What is needed: After going through the data, give the number of lines that contain the word "patches" as your sole answer.

--*--

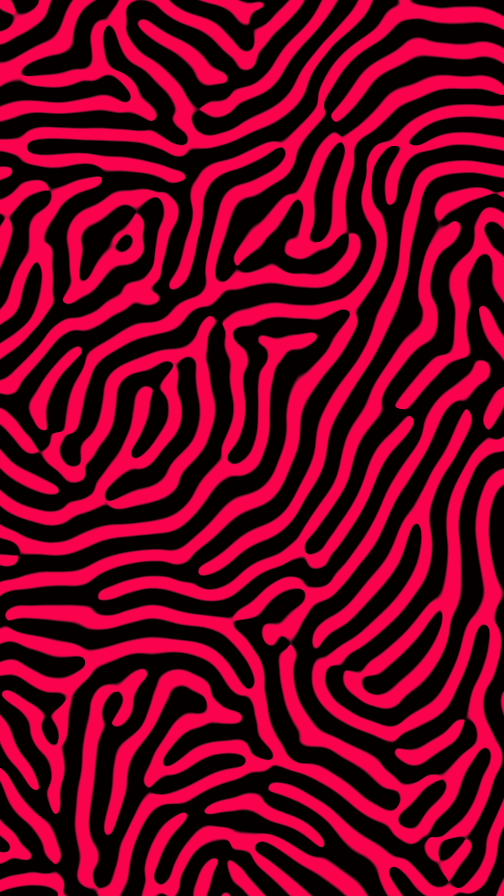
A WebGL 2 fragment shader for this pattern:

```glsl
#version 300 es
precision highp float;
precision highp int;

// Labyrinth of even, round-ended pink stripes on black.
// A small grid of wave patches around each pixel starts with random phases and
// smooth random directions, relaxes to agree with its neighbours, then is blended.

#define PERIOD 0.063       // stripe spacing, in canvas widths
#define SPACING 0.75       // patch spacing, in stripe periods
#define TURN_SCALE 4.6     // patches over which the stripes change direction
#define COVERAGE 0.43      // share of pink within one period
#define SOFTNESS 0.0031    // half width of the edge, in canvas widths
#define COUPLING 0.7       // weight of a neighbour while relaxing
#define SLOPE_GAIN 2.0     // how strongly phase differences turn a patch
#define SEED 137
#define BLACK vec3(0.02, 0.0, 0.0)
#define PINK vec3(0.98, 0.01, 0.30)
#define RIM_TINT vec3(0.0, 0.20, 0.14)

uniform vec2 u_resolution;
out vec4 fragColor;

const float TAU = 6.28319;
const float WAVE = TAU * SPACING;   // phase advance per patch
const int SIZE = 10;                // patches per side before relaxing
const int PASSES = 3;               // each pass trims one patch from every side

vec4 patches[SIZE * SIZE];          // xy: direction, zw: cosine and sine of phase

// Integer hash to two values in 0..1
vec2 hash2(ivec2 cell) {
    const uint M = 1664525u;
    uvec2 v = uvec2(cell + 4096) * M + 1013904223u;
    for (int i = 0; i < 2; i++) {
        v.x += v.y * M;
        v.y += v.x * M;
        v ^= v >> 16u;
    }
    return vec2(v & 0xffffu) / 65535.0;
}

vec2 unit(float angle) { return vec2(cos(angle), sin(angle)); }

vec2 rotate(vec2 v, float angle) {
    vec2 r = unit(angle);
    return vec2(v.x * r.x - v.y * r.y, v.x * r.y + v.y * r.x);
}

// Smooth random direction; halving the angle allows U-turns and three-way forks
vec2 stripeNormal(vec2 p) {
    p = rotate(p, 0.6) / TURN_SCALE;
    ivec2 c = ivec2(floor(p)) + SEED;
    vec2 f = fract(p);
    f = f * f * (3.0 - 2.0 * f);
    vec2 low = mix(unit(TAU * hash2(c).x), unit(TAU * hash2(c + ivec2(1, 0)).x), f.x);
    vec2 high = mix(unit(TAU * hash2(c + ivec2(0, 1)).x), unit(TAU * hash2(c + 1).x), f.x);
    vec2 v = mix(low, high, f.y) + vec2(1e-5, 0.0);
    return unit(0.5 * atan(v.y, v.x));
}

// Phase and direction of one patch after agreeing with its four neighbours
vec4 relaxed(int x, int y) {
    vec4 self = patches[y * SIZE + x];
    vec2 sum = vec2(0.0), slopeRe = vec2(0.0), slopeIm = vec2(0.0);
    for (int j = 0; j < 5; j++) {
        ivec2 o = ivec2(int(j == 1) - int(j == 2), int(j == 3) - int(j == 4));
        vec4 other = patches[(y + o.y) * SIZE + x + o.x];
        float side = dot(other.xy, self.xy) < 0.0 ? -1.0 : 1.0;
        vec2 offset = vec2(o);
        vec2 dir = side * other.xy;
        vec2 wave = rotate(vec2(other.z, side * other.w), -WAVE * dot(dir, offset));
        wave *= j == 0 ? 1.0 : COUPLING;
        sum += wave;
        slopeRe += SLOPE_GAIN * offset * wave.x - WAVE * dir * wave.y;
        slopeIm += SLOPE_GAIN * offset * wave.y + WAVE * dir * wave.x;
    }
    vec2 slope = (sum.x * slopeIm - sum.y * slopeRe) / (dot(sum, sum) + 0.1);
    return vec4(normalize(WAVE * self.xy + slope + 1e-5), sum / max(length(sum), 1e-4));
}

void main() {
    vec2 p = gl_FragCoord.xy / (u_resolution.x * PERIOD * SPACING);
    ivec2 base = ivec2(floor(p));

    // Random start
    for (int y = 0; y < SIZE; y++)
        for (int x = 0; x < SIZE; x++) {
            ivec2 cell = base + ivec2(x, y) - PASSES - 1;
            patches[y * SIZE + x] = vec4(stripeNormal(vec2(cell)), unit(TAU * hash2(cell).y));
        }

    // Relax in place: results shift by one patch, so no unread value is overwritten
    for (int n = 1; n <= PASSES; n++)
        for (int y = 1; y <= SIZE - 2 * n; y++)
            for (int x = 1; x <= SIZE - 2 * n; x++)
                patches[(y - 1) * SIZE + x - 1] = relaxed(x, y);

    // Blend the nearest 4 x 4 waves, keeping height and gradient
    float height = 0.0, total = 0.0;
    vec2 gradient = vec2(0.0);
    for (int y = 0; y < 4; y++)
        for (int x = 0; x < 4; x++) {
            vec4 node = patches[y * SIZE + x];
            vec2 r = fract(p) + 1.0 - vec2(x, y);
            float w = pow(max(1.0 - dot(r, r) / 4.0, 0.0), 4.0);
            vec2 wave = w * rotate(node.zw, WAVE * dot(node.xy, r));
            height += wave.x;
            gradient += wave.y * node.xy;
            total += w;
        }

    // Distance from the stripe centre, independent of the local wave strength
    float strength = sqrt(height * height + dot(gradient, gradient) + 0.004 * total * total);
    float fromCentre = acos(clamp(height / strength, -1.0, 1.0)) / TAU * PERIOD;
    float edge = max(SOFTNESS, 0.7 / u_resolution.x);
    float halfWidth = 0.5 * COVERAGE * PERIOD;
    float ink = 1.0 - smoothstep(halfWidth - edge, halfWidth + edge, fromCentre);

    fragColor = vec4(mix(BLACK, PINK, ink) + RIM_TINT * ink * (1.0 - ink), 1.0);
}
```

--*--

Result for this exercise: 9